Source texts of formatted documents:
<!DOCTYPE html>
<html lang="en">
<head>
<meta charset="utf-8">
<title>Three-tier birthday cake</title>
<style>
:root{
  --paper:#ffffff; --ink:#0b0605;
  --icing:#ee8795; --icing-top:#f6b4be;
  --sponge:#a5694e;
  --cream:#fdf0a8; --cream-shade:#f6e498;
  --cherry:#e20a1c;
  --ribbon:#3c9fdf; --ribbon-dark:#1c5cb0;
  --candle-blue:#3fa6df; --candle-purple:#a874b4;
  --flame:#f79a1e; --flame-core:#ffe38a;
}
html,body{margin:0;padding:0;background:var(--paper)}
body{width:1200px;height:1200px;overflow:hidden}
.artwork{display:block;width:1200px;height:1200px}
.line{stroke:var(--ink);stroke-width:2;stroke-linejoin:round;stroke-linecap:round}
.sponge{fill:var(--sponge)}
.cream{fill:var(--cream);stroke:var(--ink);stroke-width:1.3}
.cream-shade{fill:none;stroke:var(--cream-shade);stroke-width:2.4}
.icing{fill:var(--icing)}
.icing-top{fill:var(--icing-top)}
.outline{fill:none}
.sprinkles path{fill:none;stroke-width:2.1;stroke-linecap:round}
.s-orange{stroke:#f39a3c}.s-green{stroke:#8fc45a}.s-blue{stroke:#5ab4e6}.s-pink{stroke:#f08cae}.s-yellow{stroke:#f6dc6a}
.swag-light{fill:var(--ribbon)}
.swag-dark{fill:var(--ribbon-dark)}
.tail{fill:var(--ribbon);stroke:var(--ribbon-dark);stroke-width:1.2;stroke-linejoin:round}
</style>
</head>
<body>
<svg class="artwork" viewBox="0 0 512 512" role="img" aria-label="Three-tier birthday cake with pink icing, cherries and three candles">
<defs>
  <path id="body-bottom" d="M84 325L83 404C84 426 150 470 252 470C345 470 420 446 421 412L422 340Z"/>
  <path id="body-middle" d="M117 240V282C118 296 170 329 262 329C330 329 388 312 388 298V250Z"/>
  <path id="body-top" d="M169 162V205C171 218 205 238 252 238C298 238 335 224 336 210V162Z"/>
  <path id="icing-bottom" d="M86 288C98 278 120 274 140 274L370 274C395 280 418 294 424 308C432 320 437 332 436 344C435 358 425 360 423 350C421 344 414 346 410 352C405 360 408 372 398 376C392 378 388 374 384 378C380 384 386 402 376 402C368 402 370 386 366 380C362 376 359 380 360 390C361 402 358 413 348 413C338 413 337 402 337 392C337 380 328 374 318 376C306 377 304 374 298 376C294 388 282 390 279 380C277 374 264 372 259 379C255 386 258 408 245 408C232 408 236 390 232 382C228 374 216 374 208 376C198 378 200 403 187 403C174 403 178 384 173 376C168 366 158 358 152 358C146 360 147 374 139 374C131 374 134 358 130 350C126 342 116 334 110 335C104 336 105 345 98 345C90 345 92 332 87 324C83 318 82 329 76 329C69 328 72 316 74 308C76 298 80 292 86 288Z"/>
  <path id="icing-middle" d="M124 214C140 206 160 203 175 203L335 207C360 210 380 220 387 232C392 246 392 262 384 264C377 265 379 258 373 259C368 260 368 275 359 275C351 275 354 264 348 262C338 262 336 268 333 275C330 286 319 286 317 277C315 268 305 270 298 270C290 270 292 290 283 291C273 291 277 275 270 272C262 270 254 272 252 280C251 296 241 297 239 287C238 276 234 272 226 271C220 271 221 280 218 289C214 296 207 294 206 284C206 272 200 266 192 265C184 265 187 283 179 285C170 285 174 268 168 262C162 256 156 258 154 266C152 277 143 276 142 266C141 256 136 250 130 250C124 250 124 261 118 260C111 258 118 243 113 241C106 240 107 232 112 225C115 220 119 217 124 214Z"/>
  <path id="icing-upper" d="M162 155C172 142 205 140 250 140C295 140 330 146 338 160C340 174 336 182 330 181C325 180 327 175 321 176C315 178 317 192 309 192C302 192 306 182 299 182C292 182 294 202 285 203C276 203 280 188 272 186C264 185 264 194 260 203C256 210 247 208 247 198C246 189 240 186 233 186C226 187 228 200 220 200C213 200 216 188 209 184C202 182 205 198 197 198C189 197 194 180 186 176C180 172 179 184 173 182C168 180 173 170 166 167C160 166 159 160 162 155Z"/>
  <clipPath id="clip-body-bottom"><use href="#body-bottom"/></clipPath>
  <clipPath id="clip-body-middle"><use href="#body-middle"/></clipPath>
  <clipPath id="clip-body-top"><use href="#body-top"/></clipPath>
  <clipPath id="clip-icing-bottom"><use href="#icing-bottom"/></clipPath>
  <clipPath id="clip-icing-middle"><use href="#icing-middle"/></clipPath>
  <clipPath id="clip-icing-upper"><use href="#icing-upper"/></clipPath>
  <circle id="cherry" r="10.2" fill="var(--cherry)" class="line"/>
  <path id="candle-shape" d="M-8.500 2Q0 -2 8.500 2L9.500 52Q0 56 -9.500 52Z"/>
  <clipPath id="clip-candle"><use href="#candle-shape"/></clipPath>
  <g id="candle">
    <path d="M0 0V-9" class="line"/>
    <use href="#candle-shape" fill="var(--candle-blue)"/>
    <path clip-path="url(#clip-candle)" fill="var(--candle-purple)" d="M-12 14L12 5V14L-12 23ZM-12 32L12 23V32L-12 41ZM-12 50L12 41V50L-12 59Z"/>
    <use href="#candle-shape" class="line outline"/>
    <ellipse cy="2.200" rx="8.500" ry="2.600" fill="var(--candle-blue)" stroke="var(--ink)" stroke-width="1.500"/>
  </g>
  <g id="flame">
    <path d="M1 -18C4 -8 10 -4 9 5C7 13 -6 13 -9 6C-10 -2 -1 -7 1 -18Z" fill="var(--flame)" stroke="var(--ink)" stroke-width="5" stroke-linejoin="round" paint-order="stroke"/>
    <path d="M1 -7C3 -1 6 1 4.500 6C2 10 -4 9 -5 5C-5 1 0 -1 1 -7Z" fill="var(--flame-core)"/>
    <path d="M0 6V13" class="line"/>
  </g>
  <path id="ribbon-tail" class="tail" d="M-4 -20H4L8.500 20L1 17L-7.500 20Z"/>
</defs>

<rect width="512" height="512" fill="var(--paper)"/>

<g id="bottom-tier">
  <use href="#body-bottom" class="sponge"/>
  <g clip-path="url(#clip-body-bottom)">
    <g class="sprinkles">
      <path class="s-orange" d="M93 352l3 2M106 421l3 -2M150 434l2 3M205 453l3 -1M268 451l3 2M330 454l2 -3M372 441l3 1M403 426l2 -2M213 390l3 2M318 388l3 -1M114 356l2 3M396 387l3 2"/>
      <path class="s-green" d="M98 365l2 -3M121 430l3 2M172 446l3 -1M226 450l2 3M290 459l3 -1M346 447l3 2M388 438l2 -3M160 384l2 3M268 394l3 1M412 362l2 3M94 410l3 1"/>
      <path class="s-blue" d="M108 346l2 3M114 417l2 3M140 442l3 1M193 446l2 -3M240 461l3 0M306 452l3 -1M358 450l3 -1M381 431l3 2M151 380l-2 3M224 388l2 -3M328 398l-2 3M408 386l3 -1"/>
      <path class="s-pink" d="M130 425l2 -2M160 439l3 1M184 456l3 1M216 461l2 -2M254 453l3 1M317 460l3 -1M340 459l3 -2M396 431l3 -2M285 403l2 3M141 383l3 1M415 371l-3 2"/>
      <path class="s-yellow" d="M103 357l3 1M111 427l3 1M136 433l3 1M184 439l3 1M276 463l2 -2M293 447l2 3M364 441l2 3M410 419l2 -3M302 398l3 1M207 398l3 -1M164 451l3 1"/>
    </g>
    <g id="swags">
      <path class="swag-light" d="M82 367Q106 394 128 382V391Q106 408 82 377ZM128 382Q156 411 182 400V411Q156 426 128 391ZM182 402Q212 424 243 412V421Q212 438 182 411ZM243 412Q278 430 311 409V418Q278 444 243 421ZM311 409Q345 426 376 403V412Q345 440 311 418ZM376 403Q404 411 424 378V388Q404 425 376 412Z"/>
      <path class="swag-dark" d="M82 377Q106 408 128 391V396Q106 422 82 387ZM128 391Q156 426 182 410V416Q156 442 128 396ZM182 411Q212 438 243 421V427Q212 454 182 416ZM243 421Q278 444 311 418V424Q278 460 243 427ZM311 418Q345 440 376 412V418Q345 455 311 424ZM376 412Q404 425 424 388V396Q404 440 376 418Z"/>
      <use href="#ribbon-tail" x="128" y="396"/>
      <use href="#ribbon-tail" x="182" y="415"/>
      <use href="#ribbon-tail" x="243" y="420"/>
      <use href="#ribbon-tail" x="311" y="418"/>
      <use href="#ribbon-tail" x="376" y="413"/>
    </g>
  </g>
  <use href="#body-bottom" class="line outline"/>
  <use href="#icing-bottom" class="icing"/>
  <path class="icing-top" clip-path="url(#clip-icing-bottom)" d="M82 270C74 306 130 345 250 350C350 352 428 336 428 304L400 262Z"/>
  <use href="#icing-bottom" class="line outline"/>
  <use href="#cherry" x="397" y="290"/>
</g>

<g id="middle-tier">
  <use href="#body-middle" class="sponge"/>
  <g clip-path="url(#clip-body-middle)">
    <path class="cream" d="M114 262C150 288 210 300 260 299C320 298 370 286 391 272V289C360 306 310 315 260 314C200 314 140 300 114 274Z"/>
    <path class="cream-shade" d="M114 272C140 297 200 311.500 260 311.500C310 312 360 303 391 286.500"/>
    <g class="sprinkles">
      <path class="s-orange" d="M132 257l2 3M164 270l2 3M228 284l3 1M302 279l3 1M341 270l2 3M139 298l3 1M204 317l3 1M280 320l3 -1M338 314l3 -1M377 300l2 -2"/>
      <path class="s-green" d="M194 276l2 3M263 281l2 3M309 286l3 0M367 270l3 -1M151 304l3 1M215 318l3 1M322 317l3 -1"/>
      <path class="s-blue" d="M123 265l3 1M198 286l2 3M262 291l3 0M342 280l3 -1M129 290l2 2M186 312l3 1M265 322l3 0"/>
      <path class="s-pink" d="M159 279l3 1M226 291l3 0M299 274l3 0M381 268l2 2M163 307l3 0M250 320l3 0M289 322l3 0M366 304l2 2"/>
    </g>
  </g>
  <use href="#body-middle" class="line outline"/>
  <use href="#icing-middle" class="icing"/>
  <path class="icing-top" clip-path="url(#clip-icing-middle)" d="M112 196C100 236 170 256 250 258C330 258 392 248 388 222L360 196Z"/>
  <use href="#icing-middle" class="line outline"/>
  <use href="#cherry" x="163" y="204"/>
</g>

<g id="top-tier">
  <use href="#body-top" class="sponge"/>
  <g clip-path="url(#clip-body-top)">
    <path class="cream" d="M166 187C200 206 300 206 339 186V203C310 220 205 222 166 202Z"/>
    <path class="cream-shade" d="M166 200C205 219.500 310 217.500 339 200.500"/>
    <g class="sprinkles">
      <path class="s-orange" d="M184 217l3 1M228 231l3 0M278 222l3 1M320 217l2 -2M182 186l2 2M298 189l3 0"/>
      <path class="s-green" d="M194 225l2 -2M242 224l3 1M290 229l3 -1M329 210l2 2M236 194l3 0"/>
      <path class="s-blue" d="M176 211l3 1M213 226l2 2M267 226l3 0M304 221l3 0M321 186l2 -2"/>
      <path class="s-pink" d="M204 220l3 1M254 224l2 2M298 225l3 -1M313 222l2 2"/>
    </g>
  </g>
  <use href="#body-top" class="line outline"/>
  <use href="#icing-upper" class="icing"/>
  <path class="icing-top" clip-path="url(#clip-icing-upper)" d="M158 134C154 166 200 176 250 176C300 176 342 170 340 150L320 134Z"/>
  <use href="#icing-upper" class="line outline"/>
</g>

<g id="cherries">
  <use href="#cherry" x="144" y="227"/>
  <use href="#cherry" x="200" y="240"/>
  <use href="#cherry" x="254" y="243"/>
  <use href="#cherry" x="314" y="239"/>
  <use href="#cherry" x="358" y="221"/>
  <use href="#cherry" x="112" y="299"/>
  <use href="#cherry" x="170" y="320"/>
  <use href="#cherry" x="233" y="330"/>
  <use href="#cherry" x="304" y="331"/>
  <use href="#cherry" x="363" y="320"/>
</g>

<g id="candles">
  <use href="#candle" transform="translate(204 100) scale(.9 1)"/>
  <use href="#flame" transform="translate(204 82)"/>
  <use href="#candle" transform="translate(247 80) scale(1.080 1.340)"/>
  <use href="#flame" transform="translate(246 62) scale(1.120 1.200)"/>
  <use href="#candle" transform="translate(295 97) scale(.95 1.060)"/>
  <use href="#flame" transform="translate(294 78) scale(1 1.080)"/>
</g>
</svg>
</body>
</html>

- **EXERCISE OBJECTIVE**
The answer should be a single number: the count of lines in the data that include the string "sponge".

- **ANSWER TO THIS EXERCISE**
5